> [INPUT]
::::

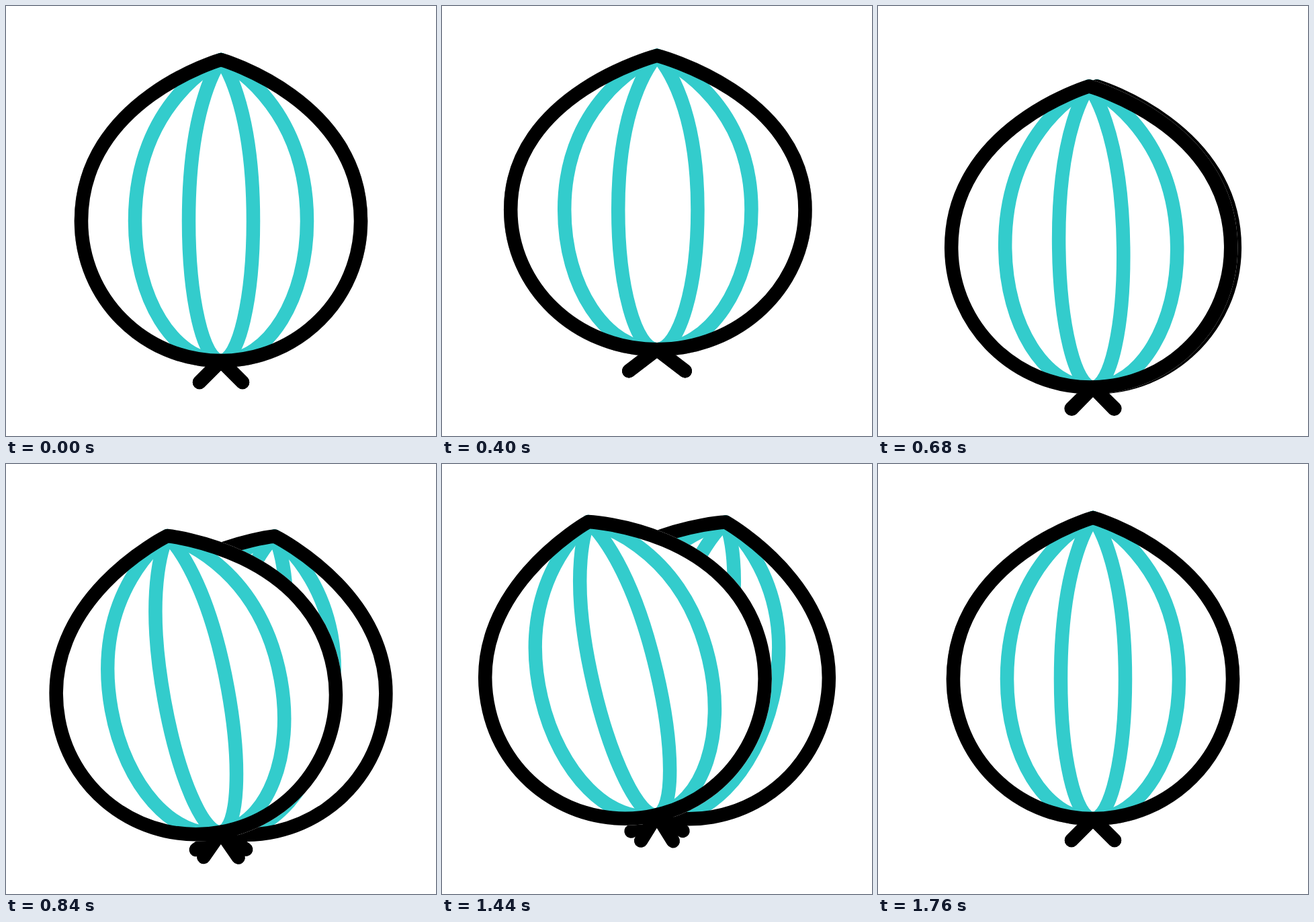
These frames come from a looping animation (640 px wide and 640 px high, 2000 ms). An HTML page:

```html
<!DOCTYPE html>
<html lang="en">
<head>
<meta charset="utf-8">
<title>Striped bulb</title>
<style>
html, body { margin: 0; width: 100%; height: 100%; overflow: hidden; background: #fff; }
svg { display: block; width: 100vw; height: 100vh; }
</style>
</head>
<body>
<svg viewBox="0 0 640 640" fill="none" stroke-width="20.5" stroke-linecap="round" stroke-linejoin="round">
  <defs>
    <g id="bulb">
      <path class="body" fill="#fff" stroke="#fff"/>
      <path class="wide" stroke="#33cccc"/>
      <path class="thin" stroke="#33cccc"/>
      <path class="body" stroke="#000"/>
      <path class="legs" stroke="#000"/>
    </g>
  </defs>
  <use href="#bulb" id="back"/>
  <use href="#bulb" id="front"/>
</svg>
<script>
const LOOP = 2000, STEP = 40;
const KAPPA = 0.5523, R = 208;

// Keys: [ms, value], linear in between
const KEYS = {
  y: [[133, 528], [367, 504], [667, 569], [1067, 520], [1333, 520], [1733, 528]],
  turn: [[667, 0], [970, 18], [1333, 18], [1733, 0]],
  puff: [[133, 0], [367, 1], [667, 0]]
};
const SINK = 0.045; // the back bulb sits slightly lower as it turns

function at(keys, t) {
  if (t <= keys[0][0]) return keys[0][1];
  for (let i = 1; i < keys.length; i++) {
    const [t0, a] = keys[i - 1], [t1, b] = keys[i];
    if (t < t1) return a + (b - a) * (t - t0) / (t1 - t0);
  }
  return keys[keys.length - 1][1];
}

const set = (sel, name, value) =>
  document.querySelectorAll(sel).forEach(el => el.setAttribute(name, value));

// Closed onion curve; its bottom point is the origin
function onion(half, puff) {
  const l = -half - 11 * puff, r = half + 14 * puff;
  const top = -448 + 12 * puff, shoulder = -388 + 9 * puff;
  const k = R * KAPPA;
  return `M0 ${top}C0 ${top} ${l} ${shoulder} ${l} ${-R}` +
    `C${l} ${k - R} ${l * KAPPA} 0 0 0` +
    `C${r * KAPPA} 0 ${r} ${k - R} ${r} ${-R}` +
    `C${r} ${shoulder} 0 ${top} 0 ${top}Z`;
}

function draw(t) {
  const puff = at(KEYS.puff, t), turn = at(KEYS.turn, t), y = at(KEYS.y, t);
  const leg = 32 + 11 * puff;
  set('.body', 'd', onion(R, puff));
  set('.wide', 'd', onion(128, puff));
  set('.thin', 'd', onion(48, puff));
  set('.legs', 'd', `M${-leg} 32L0 0L${leg} 32`);
  set('#front', 'transform', `translate(320 ${y}) rotate(${-turn})`);
  set('#back', 'transform', `translate(320 ${y + SINK * turn}) rotate(${turn})`);
}

const start = performance.now();
function tick() {
  const t = (performance.now() - start) % LOOP;
  draw(Math.floor(t / STEP) * STEP);
  requestAnimationFrame(tick);
}
tick();
</script>
</body>
</html>
```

::::

> [WHAT TO WORK ON]
Identify the lines above with the word "bulb". Copy them.

> [EXERCISE OUTPUT]
<title>Striped bulb</title>
    <g id="bulb">
  <use href="#bulb" id="back"/>
  <use href="#bulb" id="front"/>
const SINK = 0.045; // the back bulb sits slightly lower as it turns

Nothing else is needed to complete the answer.